We are at the dawn of a golden age in medicine, driven by therapeutic biologics, including gene and cell therapies. At this time, Orphina is as much a calling as a company. Our mission to preserve muscle health benefits all of humankind, while our immediate focus benefits our loved ones suffering from a severe rare disease.
Our clinical development plan paves the path towards discovering safe and effective treatments by enabling more options, while minimizing risk of dead ends — no matter what happens in each trial, there is a clear path forward. The current clinical development of muscle targeted gene therapies are hampered by dose-limiting toxicity, ineffective re-dosing, sub-optimal placebo control, and manufacturing uncertainties. Our technology addresses these challenges, thereby reducing clinical trial duration and number of patients needed to reach meaningful outcomes. While the trials are ongoing, we will fiercely pursue our work on next generation technologies. We will change patients’ lives.
We are ready to begin human trials on a disabling rare disease known as GNE myopathy (GNEM) by H001 gene therapy, designed to increase GNE enzyme activity within the arm and leg muscles. This approach increases the chance for effective treatment, reduces the risk of life-threatening side effects, and further paves the path towards developing curative gene therapies for GNEM and other muscle diseases.

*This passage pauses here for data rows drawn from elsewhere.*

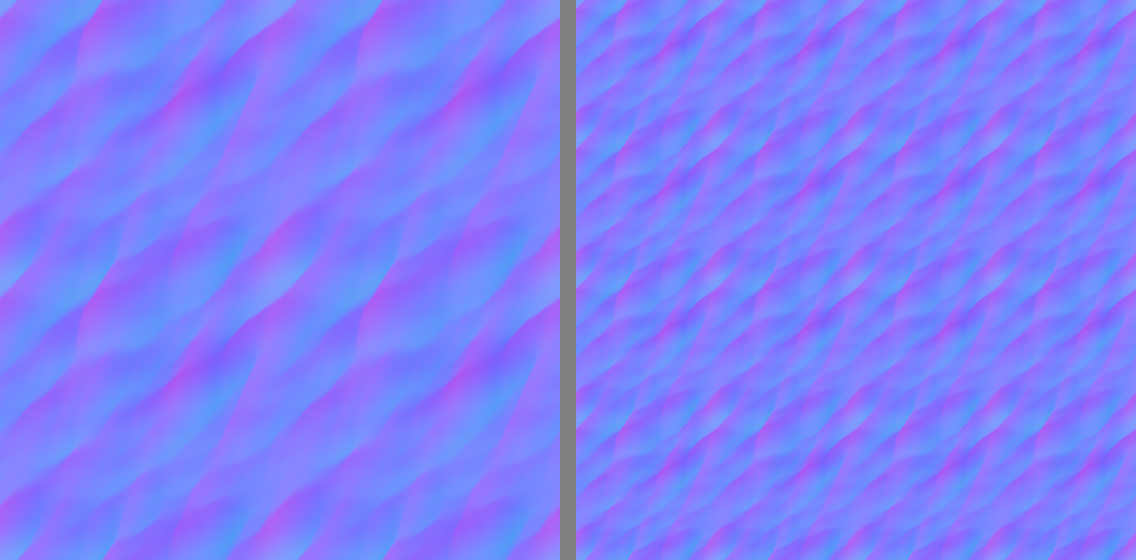
Left, the tile; right, the same tile 2 across and 2 down.
A Shadertoy shader for this texture map:

```glsl
// Tangent-space normal map of soft, wind-swept diagonal ridges.
// Slopes of wrapping gradient noise are summed on sheared lattices, then
// pulled towards the crests so that one side of each ridge turns sharply.

const float TAU = 6.2831853;
const float TILES = 2.0;        // whole repeats across the canvas
const float STEEPENING = 0.10;  // how far slopes are drawn to the crests
const float RELIEF = 1.08;      // overall strength of the slopes

// Unimodular shears: integer entries keep every lattice periodic.
const mat2 DIAGONAL = mat2(1.0, 0.0, -1.0, 1.0);   // (x - y, y)
const mat2 STEEP = mat2(2.0, 1.0, -1.0, 0.0);      // (2x - y, x)

// Unit gradient of a lattice cell, wrapped after "period" cells.
vec2 cellGradient(vec2 cell, vec2 period, float seed) {
    vec2 c = mod(cell, period);
    float h = fract(sin(dot(c, vec2(127.1, 311.7)) + seed * 17.3) * 4375.85);
    return vec2(cos(TAU * h), sin(TAU * h));
}

// Analytic derivative of periodic gradient noise.
vec2 noiseSlope(vec2 q, vec2 period, float seed) {
    vec2 i = floor(q);
    vec2 f = q - i;
    vec2 w = f * f * f * (f * (f * 6.0 - 15.0) + 10.0);
    vec2 dw = 30.0 * f * f * (f * (f - 2.0) + 1.0);

    vec2 ga = cellGradient(i, period, seed);
    vec2 gb = cellGradient(i + vec2(1.0, 0.0), period, seed);
    vec2 gc = cellGradient(i + vec2(0.0, 1.0), period, seed);
    vec2 gd = cellGradient(i + vec2(1.0, 1.0), period, seed);

    float a = dot(ga, f);
    float b = dot(gb, f - vec2(1.0, 0.0));
    float c = dot(gc, f - vec2(0.0, 1.0));
    float d = dot(gd, f - vec2(1.0, 1.0));

    vec2 blended = mix(mix(ga, gb, w.x), mix(gc, gd, w.x), w.y);
    return blended + dw * (w.yx * (a - b - c + d) + vec2(b, c) - a);
}

// Slope of one noise layer, brought back from its sheared lattice.
vec2 layerSlope(vec2 p, mat2 shear, vec2 cells, float height, float seed) {
    vec2 slope = noiseSlope(shear * p * cells, cells, seed);
    return height * (cells * slope) * shear;
}

// Broad ridges in two directions with finer streaks over them.
vec2 duneSlope(vec2 p) {
    vec2 s = layerSlope(p, DIAGONAL, vec2(3.0, 2.0), 0.037, 1.0);
    s += layerSlope(p, STEEP, vec2(2.0, 3.0), 0.028, 2.0);
    s += layerSlope(p, DIAGONAL, vec2(4.0, 3.0), 0.017, 3.0);
    s += layerSlope(p, STEEP, vec2(5.0, 5.0), 0.006, 4.0);
    s += layerSlope(p, DIAGONAL, vec2(8.0, 7.0), 0.005, 5.0);
    s += layerSlope(p, STEEP, vec2(9.0, 11.0), 0.0012, 6.0);
    return RELIEF * s;
}

// Damped fixed-point iteration: each slope is read further along itself.
vec2 steepenedSlope(vec2 p, float amount) {
    vec2 s = duneSlope(p);
    for (int i = 0; i < 6; i++) {
        s = mix(s, duneSlope(p + amount * s), 0.6);
    }
    return s;
}

void mainImage(out vec4 fragColor, in vec2 fragCoord) {
    vec2 p = TILES * fragCoord / iResolution.xy;
    vec3 normal = normalize(vec3(steepenedSlope(p, STEEPENING), 1.0));
    fragColor = vec4(0.5 + 0.5 * normal, 1.0);
}
```
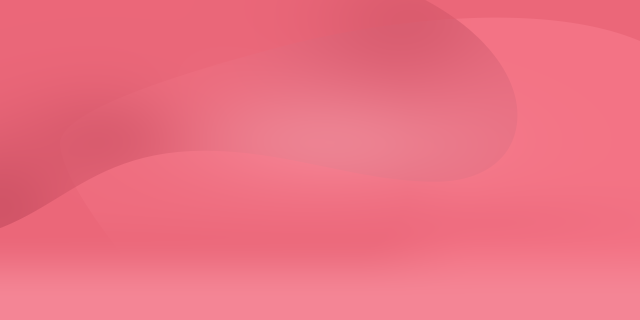
This background is drawn by a WebGL 1 fragment shader. Its source:

```glsl
precision highp float;

uniform vec2 u_resolution;

// Palette
const vec3 ROSE  = vec3(0.920, 0.404, 0.475);
const vec3 CORAL = vec3(0.953, 0.451, 0.520);
const vec3 MAUVE = vec3(0.878, 0.420, 0.498);
const vec3 DEEP  = vec3(0.808, 0.322, 0.396);
const vec3 DUSK  = vec3(0.925, 0.408, 0.486);
const vec3 BLUSH = vec3(0.965, 0.522, 0.588);
const vec3 HAZE  = vec3(0.933, 0.530, 0.588);
const vec3 DAWN  = vec3(0.957, 0.522, 0.584);

// Strengths
const float CORNER_SHADE = 0.90;
const float SPOT_SHADE   = 0.62;
const float TOP_SHADE    = 0.55;
const float MAUVE_TINT   = 0.55;
const float GLOW         = 0.85;
const float DUSK_TINT    = 0.60;
const float FAINT_VEIL   = 0.40;

const int CURVE_STEPS = 24;

// Elliptical soft spot, 1 at its centre
float spot(vec2 p, vec2 centre, vec2 radius) {
  vec2 d = (p - centre) / radius;
  return exp(-dot(d, d));
}

vec2 bezier(vec2 a, vec2 b, vec2 c, vec2 d, float t) {
  float s = 1.0 - t;
  return s * s * s * a + 3.0 * s * s * t * b + 3.0 * s * t * t * c + t * t * t * d;
}

// Adds one cubic to an outline: field.x is distance, field.y flips per crossing
void addCurve(vec2 p, vec2 a, vec2 b, vec2 c, vec2 d, inout vec2 field) {
  vec2 start = a;
  for (int i = 1; i <= CURVE_STEPS; i++) {
    vec2 end = bezier(a, b, c, d, float(i) / float(CURVE_STEPS));
    vec2 edge = end - start;
    vec2 rel = p - start;
    float along = clamp(dot(rel, edge) / dot(edge, edge), 0.0, 1.0);
    field.x = min(field.x, length(rel - edge * along));
    if ((start.y > p.y) != (end.y > p.y)) {
      float crossX = start.x + edge.x * rel.y / edge.y;
      if (crossX > p.x) field.y = -field.y;
    }
    start = end;
  }
}

float coverage(vec2 field, float pixel) {
  return clamp(0.5 - field.x * field.y / pixel, 0.0, 1.0);
}

// Dark wave that swells into a rounded lobe
float waveShape(vec2 p, float pixel) {
  vec2 f = vec2(10.0, 1.0);
  vec2 crest = vec2(0.64, 0.529);
  vec2 trough = vec2(1.36, 0.432);
  vec2 tip = vec2(1.617, 0.641);
  addCurve(p, vec2(-0.05, 0.27), vec2(0.19, 0.34), vec2(0.29, 0.529), crest, f);
  addCurve(p, crest, vec2(0.90, 0.529), vec2(1.12, 0.432), trough, f);
  addCurve(p, trough, vec2(1.523, 0.432), vec2(1.617, 0.518), tip, f);
  addCurve(p, tip, vec2(1.617, 0.766), vec2(1.51, 0.909), vec2(1.31, 1.01), f);
  return coverage(f, pixel);
}

// Light veil opening towards the lower right
float veilShape(vec2 p, float pixel) {
  vec2 f = vec2(10.0, 1.0);
  vec2 foot = vec2(0.60, -0.05);
  vec2 side = vec2(0.188, 0.544);
  vec2 slope = vec2(0.859, 0.849);
  vec2 top = vec2(1.549, 0.945);
  vec2 right = vec2(2.057, 0.844);
  vec2 base = vec2(2.057, -0.05);
  addCurve(p, foot, vec2(0.39, 0.18), vec2(0.203, 0.414), side, f);
  addCurve(p, side, vec2(0.167, 0.661), vec2(0.651, 0.792), slope, f);
  addCurve(p, slope, vec2(1.146, 0.927), vec2(1.406, 0.945), top, f);
  addCurve(p, top, vec2(1.745, 0.945), vec2(1.927, 0.917), right, f);
  addCurve(p, right, mix(right, base, 0.33), mix(right, base, 0.67), base, f);
  return coverage(f, pixel);
}

void main() {
  vec2 p = gl_FragCoord.xy / u_resolution * vec2(2.0, 1.0);
  float pixel = 1.0 / u_resolution.y;
  float wave = waveShape(p, pixel);
  float veil = veilShape(p, pixel);

  // Veil, faint on the left and full on the right
  float faint = FAINT_VEIL * smoothstep(0.18, 0.38, p.y);
  faint *= 1.0 - spot(p, vec2(1.05, 0.88), vec2(0.30, 0.12));
  vec3 color = mix(ROSE, CORAL, veil * max(faint, smoothstep(1.1, 1.5, p.x)));

  // Tint where both shapes overlap, dusk below the wave
  color = mix(color, MAUVE, MAUVE_TINT * wave * veil * smoothstep(0.5, 1.1, p.x));
  float dusk = spot(p, vec2(1.45, 0.31), vec2(0.55, 0.09));
  color = mix(color, DUSK, DUSK_TINT * dusk * (1.0 - wave));

  // Central glow and pale lower band
  float glow = spot(p, vec2(1.04, 0.56), vec2(0.47, 0.17));
  color = mix(color, mix(BLUSH, HAZE, wave), GLOW * glow);
  color = mix(color, DAWN, 1.0 - smoothstep(0.06, 0.27, p.y));

  // Shadows held inside the wave
  float corner = CORNER_SHADE * spot(p, vec2(0.0, 0.35), vec2(0.25, 0.22));
  float hollow = SPOT_SHADE * spot(p, vec2(0.33, 0.56), vec2(0.27, 0.17));
  float crown = TOP_SHADE * spot(p, vec2(1.28, 0.93), vec2(0.30, 0.20));
  float light = (1.0 - corner) * (1.0 - hollow) * (1.0 - crown);
  color = mix(color, DEEP, wave * (1.0 - light));

  gl_FragColor = vec4(color, 1.0);
}
```
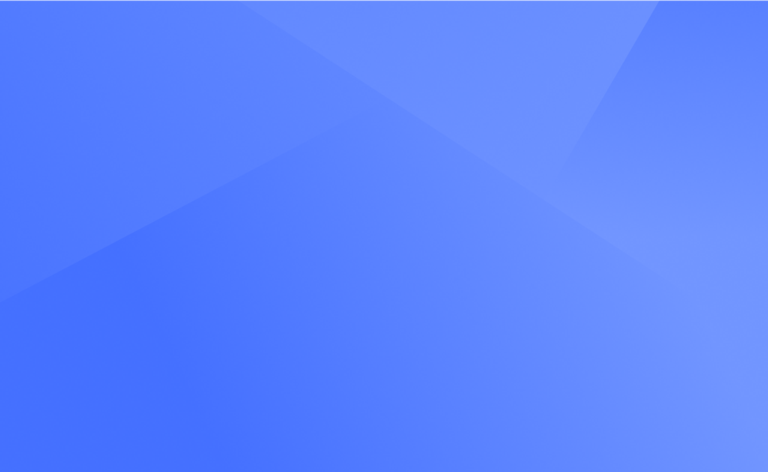
A WebGL 1 fragment shader for this background:

```glsl
precision highp float;
// Draws a blue background of four overlapping soft gradient facets with fading edges.

uniform vec2 u_resolution;

const vec3 DEEP_BLUE = vec3(0.27, 0.44, 1.0);
const vec3 PALE_BLUE = vec3(0.45, 0.59, 1.0);

// Sine-free hash in 0..1
float hash(vec2 cell) {
  vec3 q = fract(vec3(cell.xyx) * 0.1031);
  q += dot(q, q.yzx + 33.33);
  return fract((q.x + q.y) * q.z);
}

// Smooth coverage of the area to the left of the line from a to b
float leftOf(vec2 p, vec2 a, vec2 b, vec2 aspect, float blur) {
  vec2 along = normalize((b - a) * aspect);
  vec2 offset = (p - a) * aspect;
  float dist = along.x * offset.y - along.y * offset.x;
  return smoothstep(-blur, blur, dist);
}

// Linear tone ramp, kept within the palette
float ramp(vec2 p, float start, vec2 slope) {
  return clamp(start + dot(p, slope), 0.0, 0.97);
}

void main() {
  vec2 uv = gl_FragCoord.xy / u_resolution;
  vec2 aspect = vec2(u_resolution.x / u_resolution.y, 1.0);
  float blur = 0.9 / u_resolution.y;

  // Tone of each facet
  float lowerTone = ramp(uv, -0.40, vec2(1.35, 0.40));
  float leftTone = ramp(uv, 0.0, vec2(0.75, 0.28));
  float topTone = ramp(uv, 0.72, vec2(0.36, -0.20));
  float rightTone = ramp(uv, 1.52, vec2(0.0, -1.10));

  // Facet borders
  float leftMask = leftOf(uv, vec2(0.0, 0.359), vec2(0.43, 0.727), aspect, blur);
  float upperMask = leftOf(uv, vec2(0.309, 1.0), vec2(0.833, 0.444), aspect, blur);
  float rightMask = leftOf(uv, vec2(0.859, 1.0), vec2(0.749, 0.692), aspect, blur);

  // Layer the facets; the edges fade where their tones meet
  float tone = mix(lowerTone, leftTone, leftMask);
  tone = mix(tone, mix(topTone, rightTone, rightMask), upperMask);

  // Faint grain on a grid fixed to the canvas
  tone += 0.025 * (hash(floor(uv * aspect * 314.0)) - 0.5);

  vec3 color = mix(DEEP_BLUE, PALE_BLUE, tone);

  // Thin light rim along the top
  float rim = smoothstep(0.9965, 0.9985, uv.y);
  color = mix(color, vec3(1.0), 0.5 * rim);

  gl_FragColor = vec4(color, 1.0);
}
```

The patients are ready, willing, and able to participate.
When I first experienced symptoms of GNEM, formerly known as Hereditary Inclusion Body Myopathy (HIBM), I realized that the best way to speed up the research is to dedicate my life to it. From the early days of patient advocacy, to the research and development of therapeutics, we remained tireless and passionate. Our relentless quest has led us to Orphina.
We are building a company that values rapid progress above all. We are not only doctors, scientists, and patients, we are also fathers and mothers, brothers and sisters, sons and daughters, friends and classmates, colleagues, and stakeholders. We have witnessed the successes and failures in medicine, and we recognize that significant strides towards developing more effective treatments happen only when we all remain engaged and relentless in our pursuit.
Daniel Darvish, MD